Each of the lines below must be restated exactly.
··· Data listing
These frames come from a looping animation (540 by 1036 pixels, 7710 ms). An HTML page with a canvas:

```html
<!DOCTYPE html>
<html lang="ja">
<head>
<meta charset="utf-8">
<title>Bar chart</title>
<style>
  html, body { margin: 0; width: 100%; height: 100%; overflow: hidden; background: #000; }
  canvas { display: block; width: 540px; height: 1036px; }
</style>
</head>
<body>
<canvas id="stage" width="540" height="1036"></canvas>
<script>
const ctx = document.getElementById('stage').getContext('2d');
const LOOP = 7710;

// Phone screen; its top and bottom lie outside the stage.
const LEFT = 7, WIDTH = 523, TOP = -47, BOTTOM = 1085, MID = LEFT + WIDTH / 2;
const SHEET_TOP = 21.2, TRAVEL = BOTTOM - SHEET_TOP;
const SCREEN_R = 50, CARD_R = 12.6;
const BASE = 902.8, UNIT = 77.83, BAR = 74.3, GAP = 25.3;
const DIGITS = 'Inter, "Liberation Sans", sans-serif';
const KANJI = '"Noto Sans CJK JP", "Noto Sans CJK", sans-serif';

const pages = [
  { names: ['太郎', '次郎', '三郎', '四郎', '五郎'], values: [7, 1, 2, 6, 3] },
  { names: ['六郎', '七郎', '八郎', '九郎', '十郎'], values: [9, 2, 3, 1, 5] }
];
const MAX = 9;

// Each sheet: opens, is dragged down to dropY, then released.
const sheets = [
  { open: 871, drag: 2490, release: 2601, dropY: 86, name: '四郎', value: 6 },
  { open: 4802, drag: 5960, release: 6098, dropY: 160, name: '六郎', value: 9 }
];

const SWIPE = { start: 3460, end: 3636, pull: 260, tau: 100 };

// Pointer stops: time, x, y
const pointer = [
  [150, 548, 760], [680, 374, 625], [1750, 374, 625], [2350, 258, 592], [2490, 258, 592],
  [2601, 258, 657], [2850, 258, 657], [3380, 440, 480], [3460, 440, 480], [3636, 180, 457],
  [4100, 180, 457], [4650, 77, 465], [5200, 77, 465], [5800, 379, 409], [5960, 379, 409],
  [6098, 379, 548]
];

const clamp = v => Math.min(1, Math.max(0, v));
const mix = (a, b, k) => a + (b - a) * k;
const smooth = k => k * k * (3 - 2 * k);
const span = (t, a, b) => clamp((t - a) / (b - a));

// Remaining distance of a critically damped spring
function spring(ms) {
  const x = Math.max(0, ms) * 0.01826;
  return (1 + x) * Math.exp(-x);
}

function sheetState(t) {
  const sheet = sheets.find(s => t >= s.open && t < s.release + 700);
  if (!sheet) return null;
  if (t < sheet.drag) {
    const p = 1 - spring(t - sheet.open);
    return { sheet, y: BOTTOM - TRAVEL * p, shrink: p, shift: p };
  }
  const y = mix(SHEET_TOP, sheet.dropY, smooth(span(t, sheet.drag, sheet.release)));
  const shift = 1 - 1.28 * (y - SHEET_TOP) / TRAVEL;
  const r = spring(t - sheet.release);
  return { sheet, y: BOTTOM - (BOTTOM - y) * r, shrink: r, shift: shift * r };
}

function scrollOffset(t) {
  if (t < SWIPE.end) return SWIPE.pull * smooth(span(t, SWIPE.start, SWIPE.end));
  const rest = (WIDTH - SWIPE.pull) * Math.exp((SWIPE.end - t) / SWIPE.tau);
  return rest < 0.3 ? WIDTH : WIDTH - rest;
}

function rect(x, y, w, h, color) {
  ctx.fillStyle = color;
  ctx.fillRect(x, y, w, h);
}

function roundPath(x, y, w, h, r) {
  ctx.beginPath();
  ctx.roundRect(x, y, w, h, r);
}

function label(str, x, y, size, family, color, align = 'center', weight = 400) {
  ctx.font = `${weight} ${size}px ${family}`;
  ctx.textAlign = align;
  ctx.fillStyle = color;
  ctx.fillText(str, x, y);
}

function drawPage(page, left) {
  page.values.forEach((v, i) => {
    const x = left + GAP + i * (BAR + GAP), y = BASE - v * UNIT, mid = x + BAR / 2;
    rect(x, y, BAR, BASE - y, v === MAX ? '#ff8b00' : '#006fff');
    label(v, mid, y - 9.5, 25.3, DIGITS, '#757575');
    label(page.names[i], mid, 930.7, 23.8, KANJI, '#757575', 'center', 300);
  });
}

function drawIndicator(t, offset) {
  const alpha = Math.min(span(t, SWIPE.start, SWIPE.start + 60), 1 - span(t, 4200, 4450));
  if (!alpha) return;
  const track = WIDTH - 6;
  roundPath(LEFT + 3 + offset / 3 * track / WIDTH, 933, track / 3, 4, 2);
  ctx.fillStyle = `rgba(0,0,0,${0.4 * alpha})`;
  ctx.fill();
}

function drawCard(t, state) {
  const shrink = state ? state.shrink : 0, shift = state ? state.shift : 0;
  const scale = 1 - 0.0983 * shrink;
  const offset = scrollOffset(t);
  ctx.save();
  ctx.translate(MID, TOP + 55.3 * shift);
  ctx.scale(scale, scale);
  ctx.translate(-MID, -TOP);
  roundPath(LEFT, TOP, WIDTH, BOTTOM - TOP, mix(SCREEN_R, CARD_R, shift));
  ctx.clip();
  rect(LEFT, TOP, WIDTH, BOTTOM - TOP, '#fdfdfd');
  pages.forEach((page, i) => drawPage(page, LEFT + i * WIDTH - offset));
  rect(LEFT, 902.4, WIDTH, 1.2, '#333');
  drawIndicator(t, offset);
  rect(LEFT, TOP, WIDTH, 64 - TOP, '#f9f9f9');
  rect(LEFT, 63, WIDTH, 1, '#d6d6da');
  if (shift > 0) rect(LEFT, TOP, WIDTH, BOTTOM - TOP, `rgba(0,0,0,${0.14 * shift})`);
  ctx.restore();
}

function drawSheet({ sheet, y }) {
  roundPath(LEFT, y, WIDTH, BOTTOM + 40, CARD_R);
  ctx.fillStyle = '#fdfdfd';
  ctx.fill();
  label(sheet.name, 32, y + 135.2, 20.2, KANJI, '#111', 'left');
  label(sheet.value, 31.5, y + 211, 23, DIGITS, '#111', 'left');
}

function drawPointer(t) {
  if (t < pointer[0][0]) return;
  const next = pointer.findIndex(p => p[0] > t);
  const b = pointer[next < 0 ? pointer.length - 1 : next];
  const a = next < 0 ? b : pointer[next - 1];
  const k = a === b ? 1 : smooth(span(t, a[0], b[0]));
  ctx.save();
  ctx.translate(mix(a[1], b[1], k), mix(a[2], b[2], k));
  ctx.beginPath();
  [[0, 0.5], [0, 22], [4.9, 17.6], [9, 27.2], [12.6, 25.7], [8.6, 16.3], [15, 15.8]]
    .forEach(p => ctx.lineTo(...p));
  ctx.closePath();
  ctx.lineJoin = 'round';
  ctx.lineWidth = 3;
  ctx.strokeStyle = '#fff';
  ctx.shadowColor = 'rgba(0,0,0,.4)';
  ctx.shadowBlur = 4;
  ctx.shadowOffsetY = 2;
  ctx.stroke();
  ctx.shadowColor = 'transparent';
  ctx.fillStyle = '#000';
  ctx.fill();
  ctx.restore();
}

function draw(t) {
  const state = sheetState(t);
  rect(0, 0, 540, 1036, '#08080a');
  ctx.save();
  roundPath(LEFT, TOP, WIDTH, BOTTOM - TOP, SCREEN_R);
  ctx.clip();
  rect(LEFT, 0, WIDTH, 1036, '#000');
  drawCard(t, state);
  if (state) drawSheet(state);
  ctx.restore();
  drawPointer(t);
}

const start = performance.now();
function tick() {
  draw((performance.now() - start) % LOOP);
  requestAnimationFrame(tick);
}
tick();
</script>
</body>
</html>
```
······
## Answer area
These frames come from a looping animation (540 by 1036 pixels, 7710 ms). An HTML page with a canvas:

```html
<!DOCTYPE html>
<html lang="ja">
<head>
<meta charset="utf-8">
<title>Bar chart</title>
<style>
  html, body { margin: 0; width: 100%; height: 100%; overflow: hidden; background: #000; }
  canvas { display: block; width: 540px; height: 1036px; }
</style>
</head>
<body>
<canvas id="stage" width="540" height="1036"></canvas>
<script>
const ctx = document.getElementById('stage').getContext('2d');
const LOOP = 7710;

// Phone screen; its top and bottom lie outside the stage.
const LEFT = 7, WIDTH = 523, TOP = -47, BOTTOM = 1085, MID = LEFT + WIDTH / 2;
const SHEET_TOP = 21.2, TRAVEL = BOTTOM - SHEET_TOP;
const SCREEN_R = 50, CARD_R = 12.6;
const BASE = 902.8, UNIT = 77.83, BAR = 74.3, GAP = 25.3;
const DIGITS = 'Inter, "Liberation Sans", sans-serif';
const KANJI = '"Noto Sans CJK JP", "Noto Sans CJK", sans-serif';

const pages = [
  { names: ['太郎', '次郎', '三郎', '四郎', '五郎'], values: [7, 1, 2, 6, 3] },
  { names: ['六郎', '七郎', '八郎', '九郎', '十郎'], values: [9, 2, 3, 1, 5] }
];
const MAX = 9;

// Each sheet: opens, is dragged down to dropY, then released.
const sheets = [
  { open: 871, drag: 2490, release: 2601, dropY: 86, name: '四郎', value: 6 },
  { open: 4802, drag: 5960, release: 6098, dropY: 160, name: '六郎', value: 9 }
];

const SWIPE = { start: 3460, end: 3636, pull: 260, tau: 100 };

// Pointer stops: time, x, y
const pointer = [
  [150, 548, 760], [680, 374, 625], [1750, 374, 625], [2350, 258, 592], [2490, 258, 592],
  [2601, 258, 657], [2850, 258, 657], [3380, 440, 480], [3460, 440, 480], [3636, 180, 457],
  [4100, 180, 457], [4650, 77, 465], [5200, 77, 465], [5800, 379, 409], [5960, 379, 409],
  [6098, 379, 548]
];

const clamp = v => Math.min(1, Math.max(0, v));
const mix = (a, b, k) => a + (b - a) * k;
const smooth = k => k * k * (3 - 2 * k);
const span = (t, a, b) => clamp((t - a) / (b - a));

// Remaining distance of a critically damped spring
function spring(ms) {
  const x = Math.max(0, ms) * 0.01826;
  return (1 + x) * Math.exp(-x);
}

function sheetState(t) {
  const sheet = sheets.find(s => t >= s.open && t < s.release + 700);
  if (!sheet) return null;
  if (t < sheet.drag) {
    const p = 1 - spring(t - sheet.open);
    return { sheet, y: BOTTOM - TRAVEL * p, shrink: p, shift: p };
  }
  const y = mix(SHEET_TOP, sheet.dropY, smooth(span(t, sheet.drag, sheet.release)));
  const shift = 1 - 1.28 * (y - SHEET_TOP) / TRAVEL;
  const r = spring(t - sheet.release);
  return { sheet, y: BOTTOM - (BOTTOM - y) * r, shrink: r, shift: shift * r };
}

function scrollOffset(t) {
  if (t < SWIPE.end) return SWIPE.pull * smooth(span(t, SWIPE.start, SWIPE.end));
  const rest = (WIDTH - SWIPE.pull) * Math.exp((SWIPE.end - t) / SWIPE.tau);
  return rest < 0.3 ? WIDTH : WIDTH - rest;
}

function rect(x, y, w, h, color) {
  ctx.fillStyle = color;
  ctx.fillRect(x, y, w, h);
}

function roundPath(x, y, w, h, r) {
  ctx.beginPath();
  ctx.roundRect(x, y, w, h, r);
}

function label(str, x, y, size, family, color, align = 'center', weight = 400) {
  ctx.font = `${weight} ${size}px ${family}`;
  ctx.textAlign = align;
  ctx.fillStyle = color;
  ctx.fillText(str, x, y);
}

function drawPage(page, left) {
  page.values.forEach((v, i) => {
    const x = left + GAP + i * (BAR + GAP), y = BASE - v * UNIT, mid = x + BAR / 2;
    rect(x, y, BAR, BASE - y, v === MAX ? '#ff8b00' : '#006fff');
    label(v, mid, y - 9.5, 25.3, DIGITS, '#757575');
    label(page.names[i], mid, 930.7, 23.8, KANJI, '#757575', 'center', 300);
  });
}

function drawIndicator(t, offset) {
  const alpha = Math.min(span(t, SWIPE.start, SWIPE.start + 60), 1 - span(t, 4200, 4450));
  if (!alpha) return;
  const track = WIDTH - 6;
  roundPath(LEFT + 3 + offset / 3 * track / WIDTH, 933, track / 3, 4, 2);
  ctx.fillStyle = `rgba(0,0,0,${0.4 * alpha})`;
  ctx.fill();
}

function drawCard(t, state) {
  const shrink = state ? state.shrink : 0, shift = state ? state.shift : 0;
  const scale = 1 - 0.0983 * shrink;
  const offset = scrollOffset(t);
  ctx.save();
  ctx.translate(MID, TOP + 55.3 * shift);
  ctx.scale(scale, scale);
  ctx.translate(-MID, -TOP);
  roundPath(LEFT, TOP, WIDTH, BOTTOM - TOP, mix(SCREEN_R, CARD_R, shift));
  ctx.clip();
  rect(LEFT, TOP, WIDTH, BOTTOM - TOP, '#fdfdfd');
  pages.forEach((page, i) => drawPage(page, LEFT + i * WIDTH - offset));
  rect(LEFT, 902.4, WIDTH, 1.2, '#333');
  drawIndicator(t, offset);
  rect(LEFT, TOP, WIDTH, 64 - TOP, '#f9f9f9');
  rect(LEFT, 63, WIDTH, 1, '#d6d6da');
  if (shift > 0) rect(LEFT, TOP, WIDTH, BOTTOM - TOP, `rgba(0,0,0,${0.14 * shift})`);
  ctx.restore();
}

function drawSheet({ sheet, y }) {
  roundPath(LEFT, y, WIDTH, BOTTOM + 40, CARD_R);
  ctx.fillStyle = '#fdfdfd';
  ctx.fill();
  label(sheet.name, 32, y + 135.2, 20.2, KANJI, '#111', 'left');
  label(sheet.value, 31.5, y + 211, 23, DIGITS, '#111', 'left');
}

function drawPointer(t) {
  if (t < pointer[0][0]) return;
  const next = pointer.findIndex(p => p[0] > t);
  const b = pointer[next < 0 ? pointer.length - 1 : next];
  const a = next < 0 ? b : pointer[next - 1];
  const k = a === b ? 1 : smooth(span(t, a[0], b[0]));
  ctx.save();
  ctx.translate(mix(a[1], b[1], k), mix(a[2], b[2], k));
  ctx.beginPath();
  [[0, 0.5], [0, 22], [4.9, 17.6], [9, 27.2], [12.6, 25.7], [8.6, 16.3], [15, 15.8]]
    .forEach(p => ctx.lineTo(...p));
  ctx.closePath();
  ctx.lineJoin = 'round';
  ctx.lineWidth = 3;
  ctx.strokeStyle = '#fff';
  ctx.shadowColor = 'rgba(0,0,0,.4)';
  ctx.shadowBlur = 4;
  ctx.shadowOffsetY = 2;
  ctx.stroke();
  ctx.shadowColor = 'transparent';
  ctx.fillStyle = '#000';
  ctx.fill();
  ctx.restore();
}

function draw(t) {
  const state = sheetState(t);
  rect(0, 0, 540, 1036, '#08080a');
  ctx.save();
  roundPath(LEFT, TOP, WIDTH, BOTTOM - TOP, SCREEN_R);
  ctx.clip();
  rect(LEFT, 0, WIDTH, 1036, '#000');
  drawCard(t, state);
  if (state) drawSheet(state);
  ctx.restore();
  drawPointer(t);
}

const start = performance.now();
function tick() {
  draw((performance.now() - start) % LOOP);
  requestAnimationFrame(tick);
}
tick();
</script>
</body>
</html>
```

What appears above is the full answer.